A Guide to Overcoming the Most Common Pickleball Injuries

It’s really no surprise that pickleball is one of the fasting growing sports in our community. It’s fun, good exercise, a stress reliever, low impact, and a great social outlet.

Statistics show that the majority of people that participate in pickleball are middle-aged and the sport is rapidly growing in popularity among those ages 50-60. If this is you, it may have been awhile since you were involved in competitive sports. And for many, although pickleball is fun, they do take their performance and ability on the court quit seriously.

What we need to take just as seriously is our ability to keep enjoying the game for years to come. That means preventing injuries and keeping our body strong and fit.

There are acute injuries that occur during pickleball – a pulled hamstring, ruptured tendon, a fall, or broken bone. Accidents can happen in any activity where we move in different directions and have to quickly react. However, the incidence of these types of injuries is relatively low in the sport.

More often, injures occur due to the repetitive nature of pickleball. This causes more chronic injuries – the nagging aches and pains that seem to get better with rest but never really go away. The kind that we put up with until we just can’t anymore and end up calling it quits.

In order to perform our best and continue to play well season after season, resolution and prevention of these chronic injuries is crucial. Let’s cover the most common of these injuries and how we can prevent them.

Most Common Pickleball Injuries and How to Treat Them

  1. Tennis Elbow or Wrist Pain

    Just like in tennis, swinging a racquet can cause strain in the tendons that flex and extend the wrist or elbow. Discomfort develops over time associated with repetitively hitting the ball. If the problem is newly developed, working on proper ball striking form can fix the problem.

    However, if the problem has become chronic there is likely inflammation and possibly even scar tissue formation that needs to be worked on by a manual physical therapist. We find Astym treatments to be most effective.

  2. Plantar Fasciitis

    Plantar fasciitis typically results from irritation of the tissue that runs from the heel across the arch of the foot. This can be treated with stretching, arch strengthening exercises, and possibly shoe orthotics.

    Again, if the problem has been going on for a long time, Astym therapy to regenerate the damaged tissue may be beneficial, especially if other treatments have not solved the problem.

  3. Shoulder Impingement

    Often referred to as “tendinitis” or “bursitis” of the shoulder, this is when the rotator cuff tendons get irritated. This is far less common in pickleball than other sports because there is less overhead movements which is what tends to cause this problem.

    Proper stretching and warm ups should limit shoulder problems. If you do not have full range of movement in your shoulder, this needs to be addressed with a physical therapist first.

  4. Ankle or Knee Sprain

    A sprain of the knee or ankle can occur due to quick pivoting movements and rapid starting/stopping. A sprain is usually felt immediately and can make the leg affected painful to put weight on.

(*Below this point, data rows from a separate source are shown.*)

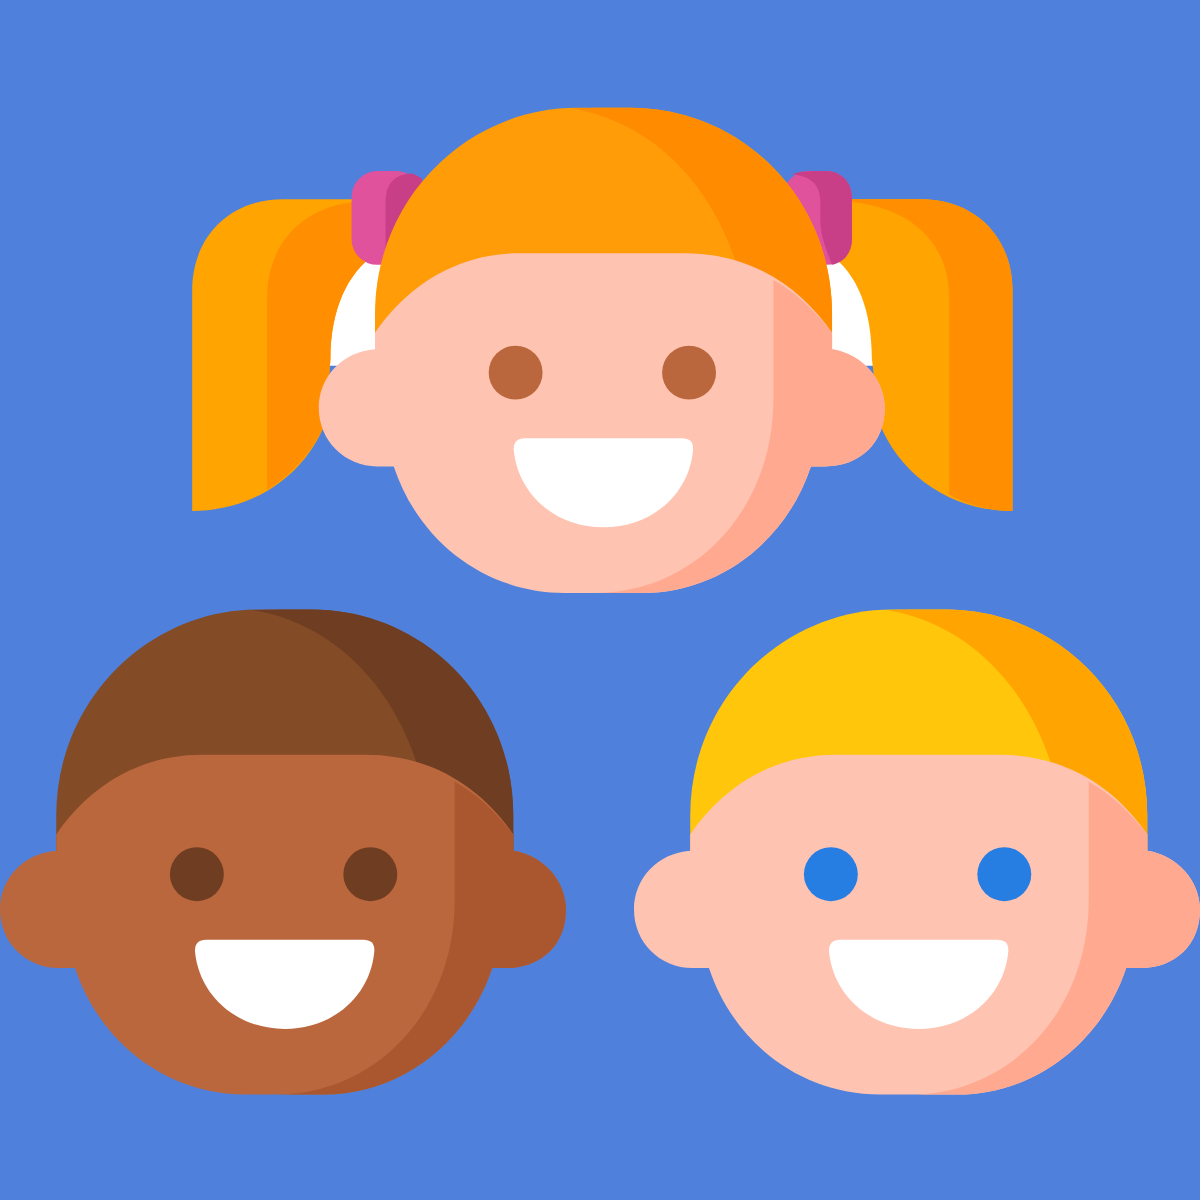
<!DOCTYPE html>
<html lang="en">
<head>
<meta charset="utf-8">
<title>Three smiling children</title>
<style>
:root {
  --sky: #4f81dc;
  --white: #ffffff;
  --tail: #ffa400;
  --tail-shade: #ff8e00;
  --tie: #e0529b;
  --tie-shade: #c93f87;
}
html, body { margin: 0; width: 1200px; height: 1200px; overflow: hidden; background: var(--sky); }
.scene { display: block; width: 1200px; height: 1200px; }
.girl {
  --skin: #ffc3b2; --skin-shade: #ffaa90;
  --hair: #ff9c08; --hair-shade: #ff8c00; --eye: #bb673d;
}
.boy-dark {
  --skin: #bb673d; --skin-shade: #aa5730;
  --hair: #834b26; --hair-shade: #6f3d22; --eye: #6f3d22;
}
.boy-blond {
  --skin: #ffc3b2; --skin-shade: #ffaa90;
  --hair: #ffc60c; --hair-shade: #ffa400; --eye: #267de2;
}
.skin { fill: var(--skin); }
.skin-shade { fill: var(--skin-shade); }
.hair { fill: var(--hair); }
.hair-shade { fill: var(--hair-shade); }
.eye { fill: var(--eye); }
.smile, .gap { fill: var(--white); }
.tail { fill: var(--tail); }
.tail-shade { fill: var(--tail-shade); }
.tie { fill: var(--tie); }
.tie-shade { fill: var(--tie-shade); }
</style>
</head>
<body>
<svg class="scene" viewBox="0 0 512 512" role="img" aria-label="Three smiling children: a girl with pigtails above two boys">
  <defs>
    <g id="head">
      <path class="hair" d="M24 104V88C24 38 64 0 110 0H133C180 0 219 38 219 88V104Z"/>
      <path class="hair-shade" d="M108 .3C114 0 122 0 133 0C180 0 219 38 219 88V104L178 74V66C167 32 142 6 108 .3Z"/>
      <path class="skin" d="M86 62H156C185 62 206 77 219 96V103C232 105 241.500 116 241.500 128C241.500 143 231 153 216 153H210C199 186 170 207 138 207H105C72 207 43 186 32 153H25C11 153 0 142 0 128C0 115 10 104 24 103V96C37 77 58 62 86 62Z"/>
      <path class="skin-shade" d="M194 73.500C204 79 212 87 219 96V103C232 105 241.500 116 241.500 128C241.500 143 231 153 216 153H210C199 186 170 207 138 207H118C160 207 194 172 194 124Z"/>
      <circle class="eye" cx="84" cy="113" r="11.500"/>
      <circle class="eye" cx="158" cy="113" r="11.500"/>
      <path class="smile" d="M88 141H155Q160 141 159.700 146C158 165 142 179 121.500 179C101 179 85 165 83.200 146Q83 141 88 141Z"/>
    </g>
  </defs>

  <rect width="512" height="512" fill="var(--sky)"/>

  <g class="girl">
    <g id="left-pigtail">
      <path class="gap" d="M168 100C150 106 141 126 140 156H166Z"/>
      <path class="tail" d="M82 218V124C82 101 98 85 121 85H162V107C149 115 141 131 141 153L139 180C130 203 108 218 82 218Z"/>
      <path class="tail-shade" d="M153 86H162V107C149 115 141 131 141 153L139 180C134 192 125 202 114 209V127C114 104 129 88 153 86Z"/>
      <rect class="tie" x="150" y="73" width="30" height="40" rx="11"/>
      <path class="tie-shade" d="M176 74C168 74 164.500 79 164.500 86V108L180 100V76Z"/>
    </g>
    <g id="right-pigtail">
      <path class="gap" d="M346 100C363 106 372 126 373 156H348Z"/>
      <path class="tail" d="M432 218V124C432 101 416 85 393 85H352V107C365 115 372 131 372 153L375 180C384 203 406 218 432 218Z"/>
      <path class="tail-shade" d="M361 85H393C416 85 432 101 432 124V218C422 218 413 215.500 405 211V127C405 104 389 88 361 86Z"/>
      <rect class="tie" x="334" y="73" width="29.500" height="40" rx="11"/>
      <path class="tie-shade" d="M338 74.500C341 73 345 73 352.500 73C359 73 363.500 78 363.500 84V102C363.500 108 360 112 355 113C352 105 350 100 350 94V86C350 79 346 75 338 74.500Z"/>
    </g>
    <use href="#head" x="136" y="46"/>
  </g>

  <use class="boy-dark" href="#head" x="0" y="260"/>
  <use class="boy-blond" href="#head" x="270.500" y="260"/>
</svg>
</body>
</html>
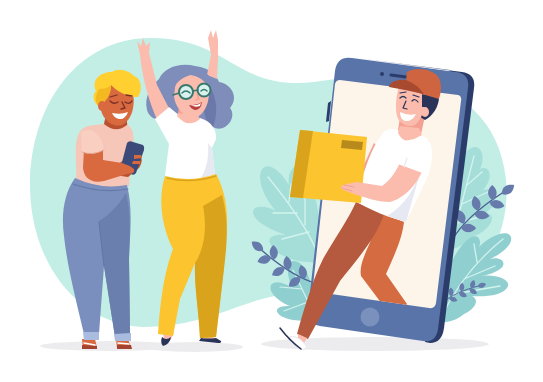
<!DOCTYPE html>
<html lang="en">
<head>
<meta charset="utf-8">
<title>Delivery from the phone</title>
<style>
:root{--mint:#c3eee5;--leaf:#a5ded9;--leaf-deep:#8fcfcf;--vein:#d3f3ee;--berry:#667bac;--berry-dark:#4c5f93;--phone:#5874a8;--phone-dark:#2b3c6b;--screen:#fdf5ea;--yellow:#fcc42f;--yellow-dark:#d9a41c;--gold:#b88a1c;--jeans:#7a8fbd;--jeans-dark:#6a7fae;--cuff:#a9bce0;--tan:#d9693f;--tan-dark:#b9512f;--pink:#fbbcae;--pink-dark:#f2a091;--blush:#f6c6b8;--hair:#7f8dbb;--hair-dark:#6b79aa;--white:#fff;--shade:#e6e9f1;--rust:#d56b41;--rust-dark:#b5593f;--cap:#cf6440;--cap-dark:#a84a30;--navy:#2a3358;--shadow:#ececee}
html,body{margin:0;background:#fff;overflow:hidden}
svg{display:block;width:543px;height:382px}
.line{fill:none;stroke-linecap:round;stroke-linejoin:round}
</style>
</head>
<body>
<svg viewBox="0 0 543 382" role="img" aria-label="Two cheerful customers meet a courier stepping out of a phone with a parcel">
<defs>
<path id="berry-leaf" d="M0 0C-6-4-6-11 0-16C6-11 6-4 0 0Z"/>
<g id="sprig">
<path class="line" d="M0 0C-2-22 4-46 14-72" stroke="var(--berry-dark)" stroke-width="1.5"/>
<g fill="var(--berry)">
<use href="#berry-leaf" transform="translate(14 -70) rotate(18)"/>
<use href="#berry-leaf" transform="translate(10 -59) rotate(-38)"/>
<use href="#berry-leaf" transform="translate(9 -55) rotate(66)"/>
<use href="#berry-leaf" transform="translate(4 -41) rotate(-50)"/>
<use href="#berry-leaf" transform="translate(3 -36) rotate(62)"/>
<use href="#berry-leaf" transform="translate(0 -21) rotate(-58)"/>
<use href="#berry-leaf" transform="translate(0 -16) rotate(56)"/>
</g>
</g>
<clipPath id="screen-area"><path d="M340 80L458 95Q462 96 461 101L436 303Q435 309 429 308L317 292Q312 291 313 286L335 84Q336 80 340 80Z"/></clipPath>
</defs>

<g id="backdrop">
<path d="M30 185C30 105 78 38 150 38C215 38 230 72 275 81C315 89 345 70 400 78C460 86 500 120 506 180C512 245 470 302 410 312C360 320 320 290 280 295C240 301 205 327 142 327C75 323 30 260 30 185Z" fill="var(--mint)"/>
<g fill="var(--shadow)">
<ellipse cx="110" cy="346" rx="70" ry="5"/>
<ellipse cx="194" cy="347" rx="49" ry="5"/>
<ellipse cx="375" cy="344" rx="114" ry="7"/>
</g>
</g>

<g id="foliage-left">
<path d="M322 262C300 264 275 257 270 243C266 235 280 234 286 235C268 229 252 220 253 211C255 204 270 207 276 211C262 196 256 176 263 168C271 161 284 176 289 185C287 172 294 163 301 168C315 180 322 220 322 262Z" fill="var(--leaf)"/>
<path class="line" d="M268 177C286 199 306 225 318 254M289 202L291 184M297 213L273 213M309 232L282 239M305 225L305 195" stroke="var(--vein)" stroke-width="1.3"/>
<path d="M316 320C294 323 276 317 277 310C278 306 286 306 290 306C279 302 268 292 271 285C275 279 287 284 292 288C288 277 285 264 293 261C305 260 314 282 316 320Z" fill="var(--leaf-deep)"/>
<path class="line" d="M293 270C300 285 308 301 315 317M302 289L280 287M308 302L284 311" stroke="var(--vein)" stroke-width="1.2"/>
<use href="#sprig" transform="translate(318 284) rotate(-70) scale(.9)"/>
</g>

<g id="foliage-right">
<path d="M450 250C444 210 448 165 468 150C479 141 487 154 480 169C489 164 495 177 483 190C498 185 501 203 485 213C499 213 490 231 474 236C466 243 458 248 450 250Z" fill="var(--leaf)"/>
<path class="line" d="M474 156C466 188 457 220 451 246M467 185L482 172M462 204L488 192M457 223L488 215" stroke="var(--vein)" stroke-width="1.3"/>
<path d="M438 322C440 285 452 250 470 238C478 233 482 240 479 247C491 235 508 229 511 237C513 246 499 255 490 259C501 256 508 263 500 269C493 274 486 275 481 276C495 274 510 279 508 286C504 296 484 297 472 296C480 300 475 309 464 314C456 321 446 323 438 322Z" fill="var(--leaf-deep)"/>
<path class="line" d="M503 239C477 260 455 288 441 318M477 262L474 244M464 279L495 266M454 294L500 286" stroke="var(--vein)" stroke-width="1.3"/>
<use href="#sprig" transform="translate(452 240) rotate(36) scale(.95)"/>
<use href="#sprig" transform="translate(442 303) rotate(54) scale(.55)"/>
</g>

<g id="phone">
<path d="M356 58L462 72Q476 74 474 88L444 328Q442 343 430 343L425 342L450 70Z" fill="var(--phone-dark)"/>
<path d="M328 103L331 101L329 121L326 122Z" fill="var(--phone-dark)"/>
<path d="M352 58L456 72Q470 74 468 88L438 329Q436 343 423 341L320 326Q306 324 308 310L335 71Q337 56 352 58Z" fill="var(--phone)"/>
<path d="M340 80L458 95Q462 96 461 101L436 303Q435 309 429 308L317 292Q312 291 313 286L335 84Q336 80 340 80Z" fill="var(--screen)"/>
<path class="line" d="M391 75L414 78" stroke="var(--phone-dark)" stroke-width="3"/>
<circle cx="382" cy="74" r="2" fill="var(--phone-dark)"/>
<circle cx="370" cy="317" r="9.5" fill="#7a90bd"/>
</g>

<g id="courier">
<g clip-path="url(#screen-area)">
<path d="M366 205L404 222C402 240 393 258 386 274L407 304L402 314L382 304L361 276C358 262 372 243 374 230Z" fill="var(--rust)"/>
</g>
<path d="M356 202L384 214C376 239 354 263 340 281L308 339L297 334C305 305 314 277 323 259C333 241 348 220 356 202Z" fill="var(--rust-dark)"/>
<path d="M298 334L307 338L304 343L298 341Z" fill="var(--pink)"/>
<path d="M289 337Q296 335 303 342L307 347L303 350Q294 344 289 337Z" fill="var(--white)" stroke="var(--shade)" stroke-width="1"/>
<path class="line" d="M280 328Q290 341 301 349" stroke="var(--navy)" stroke-width="1.5"/>
<path d="M401 111L425 116L419 143L397 137Z" fill="var(--pink-dark)"/>
<path d="M374 143L361 171L372 178L388 155Z" fill="var(--pink-dark)"/>
<path d="M384 132C390 126 400 130 406 135C413 137 420 133 426 138C435 146 433 161 428 176L406 222C390 218 370 210 355 201C362 182 368 150 384 132Z" fill="var(--white)"/>
<path d="M421 170L406 222L387 216C405 205 414 190 421 170Z" fill="var(--shade)"/>
<path d="M398 133Q404 146 418 137L422 135L419 128L400 126Z" fill="var(--pink)"/>
<path d="M425 93L439 97C439 106 433 116 425 120L417 115Z" fill="var(--navy)"/>
<path d="M399 87L424 92C426 102 424 117 416 124C409 129 399 124 397 116C395 107 396 96 399 87Z" fill="var(--pink)"/>
<path d="M422 94L429 96L428 107L422 107Z" fill="var(--navy)"/>
<ellipse cx="425" cy="112" rx="4" ry="5" fill="var(--pink)"/>
<path class="line" d="M400 98Q403 95 406 98M412 101Q415 98 418 102M400 93L406 92M413 95L419 97M406 101L403 108L407 109" stroke="var(--navy)" stroke-width="1.2"/>
<path d="M400 112Q408 116 416 114Q412 122 405 121Q400 119 400 112Z" fill="var(--white)"/>
<path d="M407 72C416 66 434 69 439 78Q443 87 439 99L405 89Z" fill="var(--cap)"/>
<path d="M406 80C399 79 390 81 389 87L405 90L424 94Q417 84 406 80Z" fill="var(--cap-dark)"/>
<g id="parcel">
<path d="M300 130L367 137L361 203L290 197Z" fill="var(--yellow)"/>
<path d="M300 130L313 131L303 198L290 197Z" fill="var(--yellow-dark)"/>
<path d="M342 140L363 142L362 150L341 148Z" fill="var(--gold)"/>
</g>
<path d="M401 160L423 169C418 184 403 199 390 202C377 202 364 197 354 194L341 189Q340 185 347 184L357 182L382 186C391 180 397 170 401 160Z" fill="var(--pink)"/>
<path class="line" d="M342 188L352 191M344 185L354 187" stroke="var(--pink-dark)" stroke-width="1"/>
<path d="M397 146C408 136 427 138 430 150Q430 160 425 174L398 164Q394 154 397 146Z" fill="var(--white)"/>
<path class="line" d="M407 158L404 167" stroke="var(--shade)" stroke-width="1.2"/>
</g>

<g id="customer-cheering">
<path d="M147 110C144 96 151 86 159 79C164 67 181 62 195 66C211 68 217 76 219 82C232 84 239 98 230 108C238 118 224 134 213 127L161 119C153 120 149 116 147 110Z" fill="var(--hair)"/>
<path d="M203 78C215 90 220 108 213 127C205 125 202 111 203 78Z" fill="var(--hair-dark)"/>
<path d="M207 75L211 55L208 38L211 30L213 38L216 30L218 40L218 58L217 79Z" fill="var(--pink)"/>
<path d="M137 41L141 46L143 38L146 46L150 42L149 53L157 85L173 116L160 126C149 104 142 76 140 55Z" fill="var(--pink)"/>
<path d="M179 107L198 111L199 128L176 125Z" fill="var(--pink-dark)"/>
<path d="M155 119L169 107L180 116Q188 126 200 118C211 121 217 130 216 139L212 148L215 176Q190 183 165 176L169 144Z" fill="var(--white)"/>
<path d="M208 143L212 148L215 176L200 179C207 169 209 157 208 143Z" fill="var(--shade)"/>
<path d="M178 113L198 116L200 119Q188 129 177 116Z" fill="var(--pink)"/>
<path d="M176 80C184 73 202 73 208 83C211 97 207 112 197 117C185 119 175 108 174 96Z" fill="var(--pink)"/>
<path d="M173 94C174 82 182 78 190 75C198 76 205 80 210 89L212 80C205 67 185 65 175 73Z" fill="var(--hair)"/>
<g fill="#d8f2ee" stroke="#39786f" stroke-width="2">
<circle cx="186" cy="92" r="7"/><circle cx="204" cy="90" r="6.5"/>
</g>
<path class="line" d="M193 91L198 90M179 93L173 95M182 93Q186 89 190 93M201 91Q204 88 207 91" stroke="#39786f" stroke-width="1.5"/>
<path class="line" d="M197 94L199 99L196 100" stroke="var(--pink-dark)" stroke-width="1.3"/>
<path d="M189 105Q196 106 202 102Q201 110 195 110Q191 109 189 105Z" fill="#b63f3d"/>
<path d="M191 105Q197 106 201 103L200 106Q195 108 191 105Z" fill="var(--white)"/>
<path d="M205 337L213 336L215 341L203 341ZM163 332L174 333L170 341L164 341Z" fill="var(--pink)"/>
<path d="M165 176Q190 183 216 174C226 192 229 215 226 239C224 271 220 301 216 337L200 338C199 312 194 286 195 263L180 299L173 336L158 334C160 303 164 272 173 249C163 230 157 201 165 176Z" fill="var(--yellow)"/>
<path d="M203 206L222 195C230 225 226 250 224 269L216 337L200 338C199 312 194 286 195 263C205 248 207 226 203 206Z" fill="var(--yellow-dark)"/>
<path class="line" d="M167 178Q190 184 216 176" stroke="var(--yellow-dark)" stroke-width="1.5"/>
<path d="M162 337Q166 341 171 337Q170 344 163 346Q160 343 162 337ZM201 338Q209 339 216 338L221 341Q222 343 218 343L199 341Z" fill="var(--navy)"/>
</g>

<g id="customer-with-phone">
<path d="M109 113L126 115L128 130L106 131Z" fill="var(--tan-dark)"/>
<path d="M80 131C87 123 99 126 106 123Q116 132 126 124C134 127 135 139 132 148L129 186Q102 190 76 180C78 163 72 145 80 131Z" fill="var(--blush)"/>
<path d="M105 119L127 120L127 125Q116 134 104 124Z" fill="var(--tan-dark)"/>
<path d="M103 84C110 78 127 81 133 91C135 105 133 119 122 125C110 128 101 117 100 105Z" fill="var(--tan)"/>
<path d="M96 91C91 80 100 72 112 72C118 67 130 71 134 76C141 78 143 89 138 97C126 97 117 91 111 85C111 94 107 99 103 103L101 108C94 104 91 96 96 91Z" fill="#ffd02f"/>
<path d="M99 89Q108 89 111 85C111 94 107 99 103 103L101 108C94 104 95 96 99 89Z" fill="#f4b821"/>
<ellipse cx="102" cy="106" rx="4" ry="5" fill="var(--tan)"/>
<path class="line" d="M110 101Q114 105 118 102M125 102Q129 105 132 101M110 97L117 95M126 95L132 96M122 102L125 108L121 109" stroke="#7b3028" stroke-width="1.3"/>
<path d="M112 113Q121 115 128 112Q125 120 119 119Q114 118 112 113Z" fill="var(--white)"/>
<path d="M82 339L95 339L97 348L83 348ZM116 339L128 339L131 347L117 348Z" fill="var(--tan)"/>
<path d="M75 178Q101 190 127 185C133 209 130 233 129 260L130 335L115 337L104 266L99 334L84 334C77 304 67 266 64 236C61 215 64 193 75 178Z" fill="var(--jeans)"/>
<path d="M99 221C106 217 118 207 126 193C132 219 129 238 129 260L130 335L115 337L104 266Z" fill="var(--jeans-dark)"/>
<path class="line" d="M73 184Q101 194 128 189M99 222L104 266" stroke="#6478a8" stroke-width="1.2"/>
<path d="M83 332L99 332L99 340L84 340ZM114 334L131 333L131 341L115 341Z" fill="var(--cuff)"/>
<path d="M82 345L97 346L97 349L82 349ZM117 345L131 345L132 349L117 349Z" fill="#a54331"/>
<path class="line" d="M84 343L95 345M118 343L129 344" stroke="var(--white)" stroke-width="1.5"/>
<path d="M117 165L132 154L141 157Q143 162 139 168L128 177L121 176Z" fill="var(--tan-dark)"/>
<path d="M127 143Q129 140 133 142L143 145Q145 147 144 150L136 173Q134 176 131 174L123 171Q120 169 121 166Z" fill="#3b4a78"/>
<path d="M84 149L103 149L103 160L122 163Q129 165 134 169Q136 174 127 174L104 181C90 184 84 177 83 168Z" fill="var(--tan)"/>
<path d="M134 155L141 155L142 158L134 159ZM133 161L140 161L140 164L132 164Z" fill="var(--tan)"/>
<path d="M81 132C91 126 102 134 104 150Q93 156 82 152Z" fill="#f9cfc2"/>
<path class="line" d="M82 152Q93 156 104 150" stroke="#e7a797" stroke-width="1"/>
</g>
</svg>
</body>
</html>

    Recovery is dependent on the severity of the sprain, but in most cases gentle movement without exceeding pain tolerance is important to stimulate tissue healing.

  5. Hamstring Strain

    “Pulling a hamstring” is a complaint we hear often. It usually occurs when we get aggressive and lunge for a ball a bit out of our reach.

    Muscles that are well hydrated and flexible are less likely to sustain this type of injury. In addition, working on improving strength through the hip and buttocks can help “rehab” a hamstring by providing it proper support.

  6. Back Strain

    Back aches and pains are usually made worse with forward bending and repetitive rotation of the body. Conditioning of the muscles in the back, core, and legs can help prevent injury.

    If back pain is an ongoing issue, then manual therapy to address alignment and proper range of movement through the spine may be necessary.

Just like any sport, improving flexibility, mobility, and endurance will result in improved performance and injury prevention. In fact, when it comes to pickleball, you can often pull out a win by outlasting your opponent. Mistakes and injuries most often happen when a player is fatigued.

Remember, although traumatic injuries are not as likely in pickleball, chronic overuse type injuries are. Think of terms such as sprain and strain as opposed to break or tear. This is good news, because many of these ailments are easily treated or can be prevented in the first place.

The injuries listed above respond well to physical therapy and this can help players return to the game, play without discomfort, and even compete at a higher level. Worried that an ache, pain, weakness, or poor endurance is limiting your performance?

Click the link below to talk with an expert today. Our doctors of physical therapy can get you back on the court and feeling your best.